DATA FOR THE TASK START
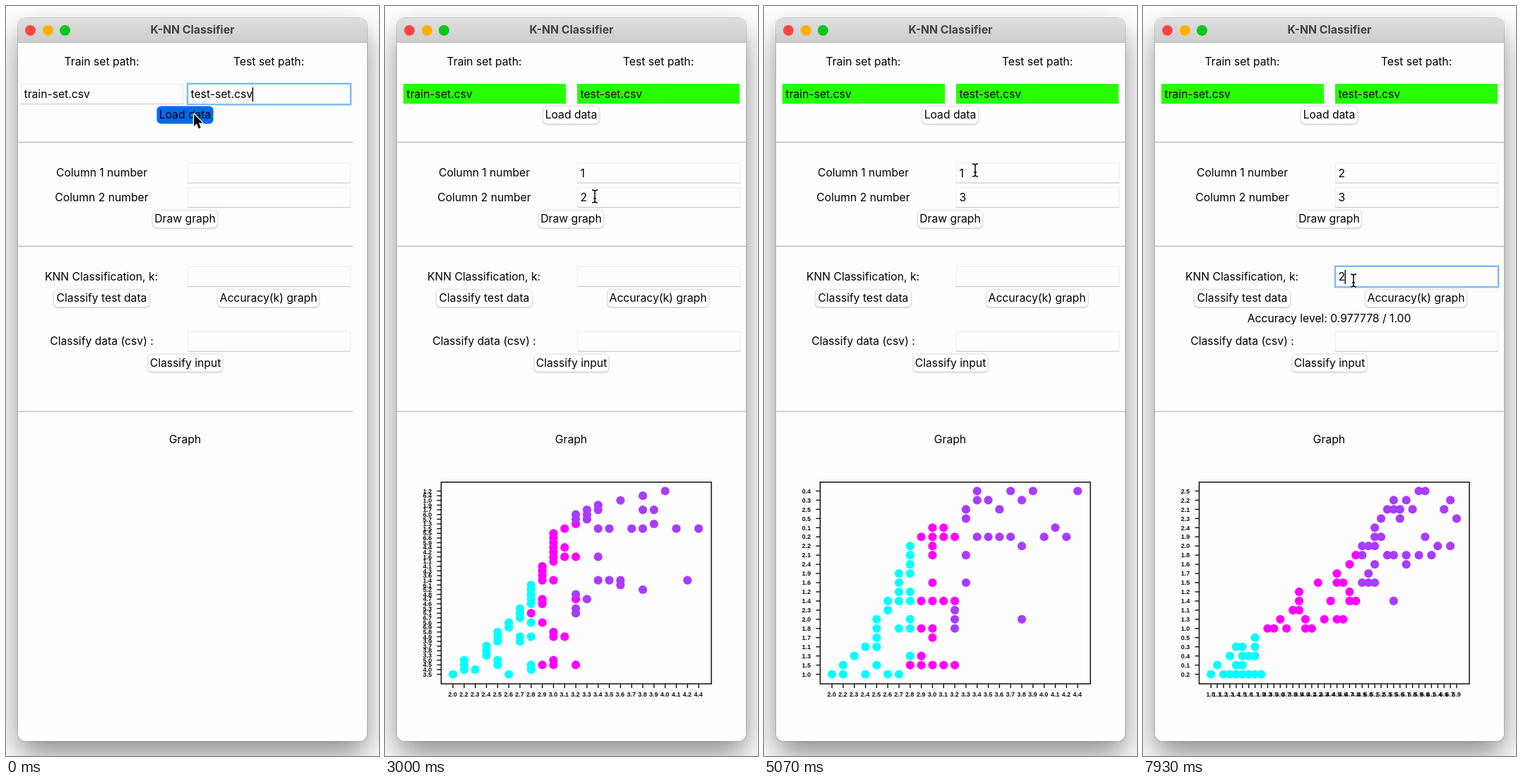
Recreate the animation shown at these times as an HTML page with a canvas. Size 528 by 1060 pixels, loop 8 s.

```html
<!DOCTYPE html>
<html lang="en">
<head>
<meta charset="utf-8">
<title>K-NN Classifier</title>
<style>
html, body { margin: 0; width: 528px; height: 1060px; overflow: hidden; background: #fff; }
#win {
  position: absolute; left: 17px; top: 17px; width: 494px; height: 1022px;
  border-radius: 11px; background: #fdfdfd; overflow: hidden;
}
#shade {
  position: absolute; left: 17px; top: 17px; width: 494px; height: 1022px; border-radius: 11px;
  box-shadow: 0 0 0 1px rgba(0,0,0,.16), 0 20px 44px rgba(0,0,0,.45);
}
#bar {
  height: 34px; border-bottom: 1px solid #bcbcbc;
  background: linear-gradient(#dedede, #cdcdcd);
  font: 700 15.8px/34px Inter, sans-serif; color: #434343; text-align: center;
}
#bar i { position: absolute; top: 9.5px; width: 15px; height: 15px; border-radius: 50%; }
canvas { position: absolute; left: 0; top: 0; }
</style>
</head>
<body>
<div id="shade"></div>
<div id="win"><div id="bar">
  <i style="left:10px;background:#ff4543"></i>
  <i style="left:34.5px;background:#ffb000"></i>
  <i style="left:59px;background:#06c51b"></i>K-NN Classifier
</div></div>
<canvas id="stage" width="528" height="1060"></canvas>
<script>
const ctx = document.getElementById('stage').getContext('2d');
const LOOP = 8000, BG = '#fdfdfd';
const FONT = '15.7px Inter, sans-serif';
const TICK_FONT = 'bold 9px "Liberation Sans", Arial, sans-serif';
const COLORS = ['#00ffff', '#ff00ff', '#a83cff'];

// Consecutive tick labels, e.g. span(2.2, 4.2)
const span = (a, b) => {
  const out = [];
  for (let v = Math.round(a * 10); v <= Math.round(b * 10); v++) out.push((v / 10).toFixed(1));
  return out;
};
const words = s => s.split(' ');

const widths = ['2.0', ...span(2.2, 4.2), '4.4'];
const lengths = [...span(1, 1.7), '1.9', '3.3', ...span(3.5, 5.3), ...span(5.5, 6.1), '6.4', '6.6', '6.7', '6.9'];

// Points are "column:rows" by tick index, one line per class
const graphs = [
  {
    xs: widths,
    ys: words('3.5 4.0 4.5 5.0 3.3 3.8 3.7 3.9 4.9 5.8 6.9 5.6 6.7 5.1 5.3 4.6 4.7 4.8 5.2 6.1 ' +
      '1.4 3.6 4.3 4.1 1.1 1.6 4.2 4.4 5.9 6.6 5.5 1.5 1.3 5.7 6.0 1.7 1.9 1.0 6.4 1.2'),
    points: [
      '0:0 1:1-3 2:1 3:4-6 4:2-3,7-9 5:0,10-11 6:7-8,12-14 7:1-2,8,11,15-19',
      '7:13 8:2,11,15-16,20-23 9:2-3,8-9,20,24-30 10:8,25,27,31 11:2,16,25,32',
      '11:13-14,17,33-34 12:16,33-35 13:20,25,31,35-36 14:20,31 15:19-20,37 16:31 ' +
        '17:18,31,35,38 18:32,35 19:39 20:31 21:20 22:31'
    ]
  },
  {
    xs: widths,
    ys: words('1.0 1.5 1.3 1.1 1.7 1.8 2.0 2.3 1.4 1.2 1.6 1.9 2.4 2.1 2.2 0.2 0.1 0.5 2.5 0.3 0.4'),
    points: [
      '0:0 1:0-1 2:2 3:0,3 4:1,3-6 5:0,7-8 6:0,5,8-11 7:2,5-6,8-9,11-14',
      '7:1 8:1-2,5,8,15 9:1,4-5,8,10,13-16 10:1,8,15-16 11:1,8,15',
      '11:5-7 12:10,13,17-18 13:15,19-20 14:15,19 15:15,18 16:15,20 17:6,14,19 18:20 19:15 20:16 21:15 22:20'
    ]
  },
  {
    xs: lengths,
    ys: words('0.2 0.1 0.4 0.3 0.5 1.0 1.3 1.1 1.4 1.2 1.5 1.7 1.6 1.8 2.0 1.9 2.4 2.3 2.1 2.2 2.5'),
    points: [
      '0:0 1:1 2:0 3:0,2 4:0-1,3 5:0-3 6:0,2 7:0,2-4 8:0',
      '9:5 10:5 11:6 12:5 13:7 14:7-9 15:5-6 16:5 17:10 18:6 19:8 20:6,10-11 21:6,10 22:8-9,12 23:8,13',
      '24:10,13-14 25:10-11,14 26:10,12,14-16 27:15,17 28:13,18 29:8,13,18-19 30:17-18 31:12-13,19 ' +
        '32:18 33:13,20 34:15,20 35:13 36:14 37:18 38:14,19 39:17'
    ]
  }
];

// Times of hard changes: [start, value]
const at = (list, t) => list.filter(e => e[0] <= t).pop()[1];
const within = (t, ...spans) => spans.some(([a, b]) => t >= a && t < b);

const focusTimes = [[0, 'test'], [600, 'col1'], [1070, 'col2'], [2200, ''], [3130, 'col2'], [4470, ''],
  [5130, 'col1'], [6200, ''], [6530, 'knn']];
const col1Times = [[0, ''], [930, '1'], [5450, '2']];
const col2Times = [[0, ''], [1330, '2'], [3530, '3']];
const knnTimes = [[0, ''], [6870, '2']];
const graphTimes = [[0, -1], [2200, 0], [4470, 1], [6200, 2]];

// Pointer stops: arrival, departure, x, y
const stops = [[0, 70, 266, 153], [560, 1400, 290, 229], [1780, 2300, 259, 304], [2900, 3550, 297, 269],
  [4000, 4500, 259, 304], [5000, 5500, 299, 232], [5800, 6220, 259, 304], [6480, 6900, 307, 372],
  [7200, 7480, 140, 412], [7870, 8000, 298, 388]];

function pointer(t) {
  const i = stops.findIndex((s, k) => k === stops.length - 1 || t < stops[k + 1][0]);
  const [, leave, x, y] = stops[i];
  if (t <= leave || i === stops.length - 1) return [x, y];
  const [arrive, , nx, ny] = stops[i + 1];
  const p = (t - leave) / (arrive - leave), e = p * p * (3 - 2 * p);
  return [x + (nx - x) * e, y + (ny - y) * e];
}

function rect(x, y, w, h, color) {
  ctx.fillStyle = color;
  ctx.fillRect(x, y, w, h);
}

function text(s, x, y, align = 'center') {
  ctx.font = FONT;
  ctx.textAlign = align;
  ctx.fillStyle = '#000';
  ctx.fillText(s, x, y);
}

function label(s, cx, cy) {
  ctx.font = FONT;
  const w = ctx.measureText(s).width;
  rect(cx - w / 2 - 5, cy - 11, w + 10, 22, BG);
  text(s, cx, cy + 5.7);
}

function button(s, cx, y, w, pressed) {
  const x = cx - w / 2;
  rect(x - 2, y - 1, w + 4, 28, BG);
  ctx.beginPath();
  ctx.roundRect(x + .5, y + .5, w - 1, 25, 6);
  if (pressed) {
    ctx.fillStyle = '#0069f2';
    ctx.fill();
  } else {
    ctx.save();
    ctx.shadowColor = 'rgba(0,0,0,.28)';
    ctx.shadowBlur = 2;
    ctx.shadowOffsetY = 1;
    ctx.fillStyle = '#fff';
    ctx.fill();
    ctx.restore();
    ctx.strokeStyle = '#dedede';
    ctx.lineWidth = 1;
    ctx.stroke();
  }
  text(s, cx, y + 18.2);
}

function entry(s, x, y, { green, focused } = {}) {
  rect(x - 3.5, y - 2, 237, 33, BG);
  if (green) rect(x, y, 230, 28, '#27ff00');
  else {
    ctx.strokeStyle = '#ececec';
    ctx.lineWidth = 1;
    ctx.strokeRect(x + .5, y + .5, 230, 28);
    rect(x, y + 28, 231, 1, '#c3c3cf');
  }
  if (focused) {
    ctx.strokeStyle = '#80bbf6';
    ctx.lineWidth = 2.5;
    ctx.strokeRect(x, y - .2, 231, 29.4);
  }
  text(s, x + 4.5, y + 20, 'left');
  if (focused) rect(x + 4 + ctx.measureText(s).width, y + 5, 1.4, 20, '#000');
}

function form(t, wide) {
  const left = wide ? 140.5 : 135.5, mid = wide ? 263.5 : 253.5, right = wide ? 387 : 372;
  const in1 = wide ? 26 : 21, in2 = wide ? 272 : 257;
  const focus = at(focusTimes, t), green = t >= 200;

  for (const y of [192, 339, 572.5]) rect(17, y, wide ? 494 : 474, 1.2, '#b2b2bd');

  label('Train set path:', left, 78);
  label('Test set path:', right, 78);
  entry('train-set.csv', in1, 110, { green });
  entry('test-set.csv', in2, 110, { green, focused: focus === 'test' });
  button('Load data', mid, 141, 81, t < 140);

  label('Column 1 number', left, 235);
  label('Column 2 number', left, 270);
  entry(at(col1Times, t), in2, 221.5, { focused: focus === 'col1' });
  entry(at(col2Times, t), in2, 256, { focused: focus === 'col2' });
  button('Draw graph', mid, 288, 93, within(t, [1930, 2200], [4130, 4330], [5870, 6070]));

  label('KNN Classification, k:', left - .5, 382);
  entry(at(knnTimes, t), in2, 368, { focused: focus === 'knn' });
  button('Classify test data', left, 400, 137, within(t, [7270, 7400]));
  button('Accuracy(k) graph', right - .5, 400, 145);
  if (t >= 7400) label('Accuracy level: 0.977778 / 1.00', mid, 441);

  label('Classify data (csv) :', left, 473.5);
  entry('', in2, 459.5);
  button('Classify input', mid + .5, 491.5, 107);
  label('Graph', mid, 612.5);
}

function chart({ xs, ys, points }) {
  const px = i => 96.2 + i * 347.8 / (xs.length - 1);
  const py = i => 944.5 - i * 259 / (ys.length - 1);

  points.forEach((line, k) => {
    ctx.fillStyle = COLORS[k];
    for (const group of words(line)) {
      const [col, rows] = group.split(':');
      for (const run of rows.split(',')) {
        const [from, to = from] = run.split('-').map(Number);
        for (let row = from; row <= to; row++) {
          ctx.beginPath();
          ctx.arc(px(+col), py(row), 6.1, 0, 7);
          ctx.fill();
        }
      }
    }
  });

  ctx.strokeStyle = '#000';
  ctx.lineWidth = 1.4;
  ctx.strokeRect(79.5, 673, 382.5, 285);
  ctx.font = TICK_FONT;
  ctx.fillStyle = '#111';
  ctx.textAlign = 'center';
  xs.forEach((s, i) => {
    ctx.fillRect(px(i) - .7, 958, 1.4, 6);
    ctx.fillText(s, px(i) - .5, 976);
  });
  ctx.textAlign = 'right';
  ys.forEach((s, i) => {
    ctx.fillRect(73.5, py(i) - .7, 6, 1.4);
    ctx.fillText(s, 66.3, py(i) + 3.2);
  });
}

function outlined(path, width) {
  ctx.lineJoin = 'round';
  ctx.strokeStyle = '#fff';
  ctx.lineWidth = width;
  ctx.stroke(path);
}

const arrow = new Path2D('M0 0V17L4 13.3L6.8 20.2L9.7 19L6.9 12.3H12.4Z');
const beam = new Path2D('M-4 -9Q0 -9 0 -6.5Q0 -9 4 -9M0 -6.5V6.5M-4 9Q0 9 0 6.5Q0 9 4 9M-2 3H2');

function drawPointer(t) {
  const [x, y] = pointer(t);
  const overEntry = x > 257 && [109, 222, 256, 368, 460].some(top => y >= top && y < top + 29);
  ctx.save();
  ctx.translate(x, y);
  if (overEntry) {
    outlined(beam, 3);
    ctx.strokeStyle = '#000';
    ctx.lineWidth = 1.5;
    ctx.stroke(beam);
  } else {
    outlined(arrow, 2.6);
    ctx.fillStyle = '#000';
    ctx.fill(arrow);
  }
  ctx.restore();
}

function frame(now) {
  const t = now % LOOP, g = at(graphTimes, t);
  ctx.clearRect(0, 0, 528, 1060);
  // While a graph is rebuilt, the narrow layout shows through behind the wide one
  if (g < 0 || within(t, [4330, 4470], [6070, 6200])) form(t, false);
  if (g >= 0) {
    form(t, true);
    chart(graphs[g]);
  }
  drawPointer(t);
}

const start = performance.now();
(function tick() {
  frame(performance.now() - start);
  requestAnimationFrame(tick);
})();
</script>
</body>
</html>
```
DATA FOR THE TASK END
**EXERCISE REQUIREMENTS**.
Return each full line of the entries that contains the word "fillStyle".

**SOLVED EXERCISE**.
  ctx.fillStyle = color;
  ctx.fillStyle = '#000';
    ctx.fillStyle = '#0069f2';
    ctx.fillStyle = '#fff';
    ctx.fillStyle = COLORS[k];
  ctx.fillStyle = '#111';
    ctx.fillStyle = '#000';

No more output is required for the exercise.